Literary responses to World War I shows two very different types of language: the exaltation of war as a "noble sacrifice" and the portrayal of a brutal conflict. David Owen and Cristina Pividori, both lecturers at the UAB, have coordinated a book made up of a collection of essays on the subject.

David Owen and Cristina Pividori, lecturers in Literature of the Department of English and German Studies, have edited the book Writings of Persuasion and Dissonance in the Great War: That Better Whiles May Follow Worse (Brill/Rodopi).

This collection of essays on literature in English related to the Great War or shortly after, includes pre-WWI texts which were at that moment used for propagandistic means. The book includes contributions by Sara Martín, Andrew Monnickendam and Esther Pujolras, also lecturers of the department, in addition to specialists from other European and American universities.

The collection serves to display two completely opposed languages: the nineteenth-century ideals of war as a noble sacrifice and the portrayal of the hopeless, brutal reality of the trenches. The texts demonstrate that there is no definitive language of the Great War, nor can it ever hope to represent this conflict in its entirety. The collection also uncovers how memory constantly develops, triggering distinct and even contradictory responses from those involved in the complex process of remembering.

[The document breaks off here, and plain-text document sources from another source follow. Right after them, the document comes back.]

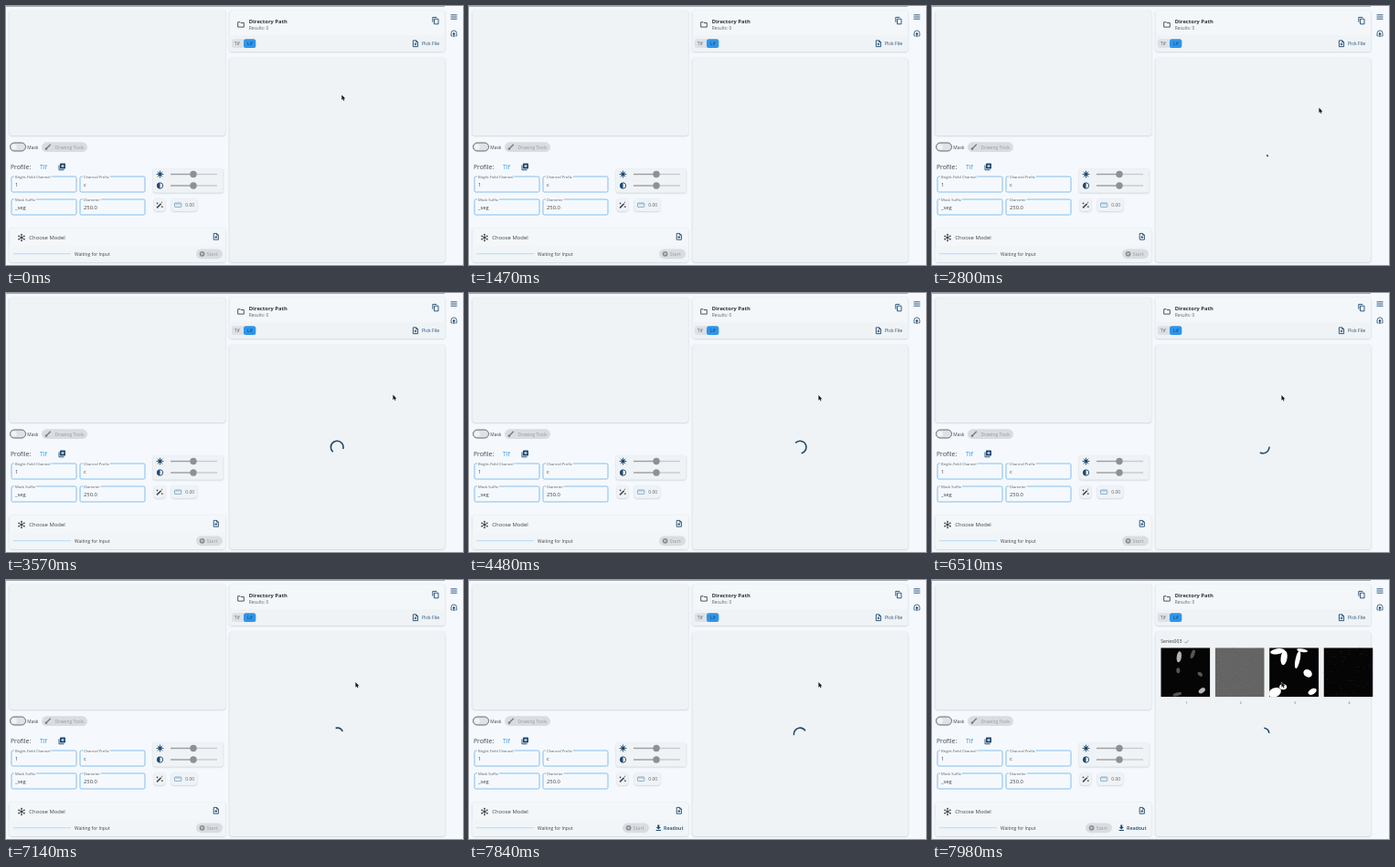
Write an HTML page with a canvas that moves like this. It is 500 px wide and 284 px high and loops after 8 s.

```html
<!DOCTYPE html>
<html lang="en">
<head>
<meta charset="utf-8">
<title>Segmentation tool</title>
<style>
html, body { margin: 0; width: 100%; height: 100%; overflow: hidden; background: #f5f9fd; }
canvas { display: block; width: 500px; height: 284px; }
</style>
</head>
<body>
<canvas id="stage"></canvas>
<script>
const W = 500, H = 284, LOOP = 8000;
const LOAD_AT = 2520, READOUT_AT = 7210, RESULTS_AT = 7980;
const BG = '#f5f9fd', PANEL = '#eff3f6', NAVY = '#204a70', INK = '#3e4449';
const BLUE = '#2f95ea', OUTLINE = '#69aee5', OFF = '#d9dde1', OFF_INK = '#969a9e';
const TAU = Math.PI * 2, RAD = Math.PI / 180;

const canvas = document.getElementById('stage');
const c = canvas.getContext('2d');
const dpr = window.devicePixelRatio || 1;
canvas.width = W * dpr;
canvas.height = H * dpr;

function text(s, x, y, size, color = INK, weight = 400) {
  c.font = `${weight} ${size}px "Open Sans", "Noto Sans", sans-serif`;
  c.fillStyle = color;
  c.fillText(s, x, y);
}

function box(x, y, w, h, r, fill, stroke, lw = 0.7) {
  c.beginPath();
  c.roundRect(x, y, w, h, r);
  if (fill) { c.fillStyle = fill; c.fill(); }
  if (stroke) { c.strokeStyle = stroke; c.lineWidth = lw; c.stroke(); }
}

function card(x, y, w, h, r, fill) {
  c.save();
  c.shadowColor = 'rgba(60,75,90,.3)';
  c.shadowBlur = 1.8 * dpr;
  c.shadowOffsetY = 0.6 * dpr;
  box(x, y, w, h, r, fill);
  c.restore();
}

function dot(x, y, r, fill) {
  c.beginPath();
  c.arc(x, y, r, 0, TAU);
  c.fillStyle = fill;
  c.fill();
}

function path(d, x, y, { stroke, fill, lw = 0.8 }) {
  const p = new Path2D(d);
  c.save();
  c.translate(x, y);
  c.lineJoin = 'round';
  if (fill) { c.fillStyle = fill; c.fill(p); }
  if (stroke) { c.strokeStyle = stroke; c.lineWidth = lw; c.stroke(p); }
  c.restore();
}

// Icons are drawn around their own centre
const line = (d, x, y, stroke = NAVY, lw = 0.8) => path(d, x, y, { stroke, lw });

function fileIcon(x, y) {
  line('M.8-3.4H-2.6V3.4H2.6V-1.6L.8-3.4V-1.6H2.6M0 2.1V-.7M-1.4.7H1.4', x, y, NAVY, 0.9);
}

function rays(x, y, n, r0, r1, color, lw) {
  for (let i = 0; i < n; i++) {
    const a = i / n * TAU - Math.PI / 2, u = Math.cos(a), v = Math.sin(a);
    line(`M${u * r0} ${v * r0}L${u * r1} ${v * r1}`, x, y, color, lw);
  }
}

function field(x, y, label, value) {
  box(x, y, 71, 17, 1.5, null, OUTLINE, 0.8);
  c.font = '400 4.1px "Open Sans", "Noto Sans", sans-serif';
  c.fillStyle = BG;
  c.fillRect(x + 3, y - 1, c.measureText(label).width + 2, 2);
  text(label, x + 4, y + 1.6, 4.1, '#596066');
  text(value, x + 4, y + 10.8, 5.8);
}

function slider(y) {
  c.fillStyle = '#c6cacd';
  c.fillRect(205, y - 0.7, 26, 1.4);
  c.fillStyle = '#9b9fa3';
  c.fillRect(180, y - 0.7, 25, 1.4);
  dot(205, y, 3.7, '#8d9195');
}

function viewer() {
  card(3.5, 5, 236.5, 137, 3, PANEL);
  box(4.5, 150, 17, 9, 4.5, '#dfe3e7', '#656b71', 1);
  dot(9, 154.5, 2.9, '#f0f3f5');
  text('Mask', 23.3, 156.5, 4.9);
  box(39, 149.3, 50, 10.8, 5.4, OFF);
  line('M-1.4 1.2L2.6-2.8', 46.2, 154.6, '#777c80', 1.3);
  dot(44, 156.6, 1.3, '#777c80');
  text('Drawing Tools', 53.5, 156.5, 4.85, OFF_INK);
}

function settings() {
  text('Profile:', 5, 178.7, 6.8);
  text('Tif', 37, 178.7, 6.9, '#2b93e6');
  box(59, 172.5, 6, 6, 0.8, NAVY);
  line('M-3.2-2V3.4H2.3', 61.2, 176.4, NAVY, 0.9);
  line('M-1.7 0H1.7M0-1.7V1.7', 62, 175.5, '#fff', 0.8);

  field(6, 187, 'Bright-Field Channel', '1');
  field(81, 187, 'Channel Prefix', 'c');
  field(6, 212, 'Mask Suffix', '_seg');
  field(81, 212, 'Diameter', '250.0');

  card(161, 178.3, 76.5, 26.4, 2.5, PANEL);
  dot(168.5, 184.5, 2.2, NAVY);
  rays(168.5, 184.5, 8, 2.5, 3.9, NAVY, 0.9);
  c.beginPath();
  c.arc(168.5, 197, 3.2, 0, TAU);
  c.strokeStyle = NAVY;
  c.lineWidth = 0.9;
  c.stroke();
  path('M0-3.2A3.2 3.2 0 0 0 0 3.2Z', 168.5, 197, { fill: NAVY });
  slider(184.5);
  slider(197);

  card(162, 211.5, 12, 13.5, 3, PANEL);
  line('M-3 3.2L1.7-1.5', 168, 218.2, INK, 1.5);
  line('M-2.5-2.8V-.8M-3.5-1.8H-1.5M2.8 1V3M1.8 2H3.8M2.6-3.5V-2', 168, 218.2, INK, 0.7);
  card(181, 211.5, 28, 13.5, 3, PANEL);
  box(184.4, 216, 7.4, 4.4, 0.6, null, '#6b9cc5', 0.8);
  line('M-2 0V-2M0 0V-2M2 0V-2', 188.1, 218.2, '#6b9cc5', 0.6);
  text('0.00', 196.3, 220.2, 5, '#62676c');
}

function startButton(x) {
  box(x, 266.4, 29, 10.8, 5.4, OFF);
  dot(x + 6.6, 271.8, 2.9, '#898e92');
  path('M-.9-1.5L1.6 0L-.9 1.5Z', x + 6.6, 271.8, { fill: OFF });
  text('Start', x + 11.4, 273.8, 5.5, OFF_INK);
}

function model(ready) {
  card(3.5, 244, 236.5, 37, 3, '#f3f7fa');
  box(3.5, 263, 236.5, 18, [0, 0, 3, 3], '#f1f5f8');
  rays(17, 254, 6, 0, 3.2, INK, 0.7);
  for (let i = 0; i < 6; i++) {
    const a = i / 6 * TAU - Math.PI / 2;
    dot(17 + 3.3 * Math.cos(a), 254 + 3.3 * Math.sin(a), 0.9, INK);
  }
  dot(17, 254, 1.3, INK);
  text('Choose Model', 25.3, 256.3, 5.9);
  fileIcon(229.8, 252.8);
  c.fillStyle = '#b3d6f2';
  c.fillRect(8, 271.3, 63, 0.9);
  text('Waiting for Input', 75, 273.5, 4.95);
  startButton(ready ? 168 : 208);
  if (ready) {
    path('M-1-3H1V-.6H2.6L0 2L-2.6-.6H-1ZM-2.7 2.5H2.7V3.4H-2.7Z', 207.3, 271.5, { fill: NAVY });
    text('Readout', 213, 273.6, 5.3, NAVY, 600);
  }
}

function directory() {
  card(244.3, 5, 236, 45, 3, '#f3f7fa');
  box(244.3, 32, 236, 18, [0, 0, 3, 3], PANEL);
  line('M-3.3-2.6H-.8L0-1.8H3.3V2.8H-3.3Z', 257, 20.3, INK, 0.9);
  text('Directory Path', 265.8, 18.9, 5.8, '#2c3135', 700);
  text('Results: 0', 265.8, 26.4, 4.8, '#5c6368');
  line('M-1.5-1.8H3V3.8H-1.5ZM-3.2 1.7V-3.6H1.3', 470, 16, NAVY, 0.9);
  box(247, 36.2, 26.3, 9.8, 2.5, '#dde1e5');
  box(260, 36.2, 13.3, 9.8, 2.5, BLUE);
  text('Tif', 249.8, 43, 5.3, '#60666b');
  text('Lif', 263.8, 43, 5.3, '#16466f');
  fileIcon(448, 41.2);
  text('Pick File', 455, 43.2, 5.2, NAVY, 500);
}

function sidebar() {
  line('M-3.5-2.2H3.5M-3.5 0H3.5M-3.5 2.2H3.5', 490, 12, NAVY, 0.9);
  line('M-1.5 2.3H-3V-.7A3 3 0 0 1 3-.7V2.3H1.5', 490, 30.6, NAVY, 0.8);
  line('M0 3.4V-1.5M-1.2 0H1.2', 490, 30.6, NAVY, 1.2);
}

// Each blob: x, y, rx, ry, tilt in degrees
function blobs(list, color) {
  c.fillStyle = color;
  for (const [x, y, rx, ry, tilt] of list) {
    c.beginPath();
    c.ellipse(x, y, rx, ry, tilt * RAD, 0, TAU);
    c.fill();
  }
}

function speckle(n, color, seed) {
  c.fillStyle = color;
  for (let i = 0; i < n; i++) {
    seed = (seed * 16807) % 2147483647;
    const x = seed % 53;
    seed = (seed * 16807) % 2147483647;
    c.fillRect(x, seed % 53, 1, 0.8);
  }
}

const samples = [
  () => {
    blobs([[20, 10, 2.6, 6, 8], [45, 47, 4, 2.5, -35]], '#b5b5b5');
    blobs([[19, 25, 2, 3, 0], [18, 51, 5, 1.8, -15], [35, 7, 2, 5, 20], [43, 29, 3, 2, 40]], '#555');
  },
  () => speckle(170, '#717171', 41),
  () => {
    blobs([[9, 4, 8, 3, -8], [16, 11, 3.5, 8, 8], [31, 13, 2.5, 10, 12], [42, 28, 5, 4, 35],
      [6, 49, 7, 5, -25], [15, 43, 4, 3, 0], [47, 48, 5, 3, -30], [36, 3, 6, 1.8, 10]], '#fff');
  },
  () => speckle(70, '#242424', 97)
];

function results() {
  text('Series003', 250.3, 69.4, 5.1, '#343a3f', 500);
  line('M-2 0L-.6 1.4L2.2-1.6', 278.3, 67.8, '#5a8a68', 0.7);
  samples.forEach((draw, i) => {
    const x = 250.3 + i * 59.4;
    c.save();
    c.translate(x, 74.3);
    c.beginPath();
    c.rect(0, 0, 54, 54);
    c.clip();
    c.fillStyle = i === 1 ? '#646464' : '#050505';
    c.fillRect(0, 0, 54, 54);
    draw();
    c.restore();
    text(String(i + 1), x + 27, 136.3, 3.6, '#62676b');
  });
}

// Cubic ease (0.4, 0, 0.2, 1), solved by bisection
function ease(x) {
  if (x <= 0 || x >= 1) return Math.min(1, Math.max(0, x));
  let lo = 0, hi = 1, s = 0.5;
  for (let i = 0; i < 20; i++) {
    s = (lo + hi) / 2;
    const bx = 1.2 * s * (1 - s) ** 2 + 0.6 * (1 - s) * s * s + s ** 3;
    if (bx < x) lo = s; else hi = s;
  }
  return s * s * (3 - 2 * s);
}

function tick(t) {
  const d = t - LOAD_AT;
  return Math.floor(d / 210) * 2 + (d % 210 >= 70 ? 1 : 0);
}

function spinner(t) {
  const ms = (tick(t) - 51) * 100;
  const phase = (((0.66 + ms / 1333) % 1) + 1) % 1;
  const head = ease(phase * 2), tail = ease(phase * 2 - 1);
  const start = (-90 + tail * 270 + phase * 90 + 88 + ms / 2222 * 360) * RAD;
  const sweep = Math.max((head - tail) * 270, 18) * RAD;
  c.beginPath();
  c.arc(362.2, 169, 6.8, start, start + sweep);
  c.strokeStyle = NAVY;
  c.lineWidth = 1.6;
  c.stroke();
}

function pointer(t) {
  if (t >= 1050 && t < LOAD_AT) return;
  let x = 367.3, y = 97.5;
  if (t >= LOAD_AT) {
    const k = ease((t - 3640) / 660);
    x = 423.4 - 41 * k;
    y = 111.6 + 0.5 * k;
  }
  path('M0 0V5.6L1.3 4.4L2.2 6.4L3.1 6L2.2 4.1H4Z', x, y, { stroke: '#fff', lw: 0.7 });
  path('M0 0V5.6L1.3 4.4L2.2 6.4L3.1 6L2.2 4.1H4Z', x, y, { fill: '#15181a' });
}

function draw(t) {
  c.setTransform(dpr, 0, 0, dpr, 0, 0);
  c.fillStyle = BG;
  c.fillRect(0, 0, W, H);
  c.fillStyle = '#858a8e';
  c.fillRect(0, 0, 480, 0.7);
  viewer();
  settings();
  model(t >= READOUT_AT);
  directory();
  card(244.3, 57, 236, 224, 3, PANEL);
  sidebar();
  if (t >= RESULTS_AT) results();
  if (t >= LOAD_AT) spinner(t);
  pointer(t);
}

const begin = performance.now();
function loop() {
  draw((performance.now() - begin) % LOOP);
  requestAnimationFrame(loop);
}
loop();
</script>
</body>
</html>
```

More information Writings of Persuasion and Dissonance in the Great War: That Better Whiles May Follow Worse (Brill/Rodopi)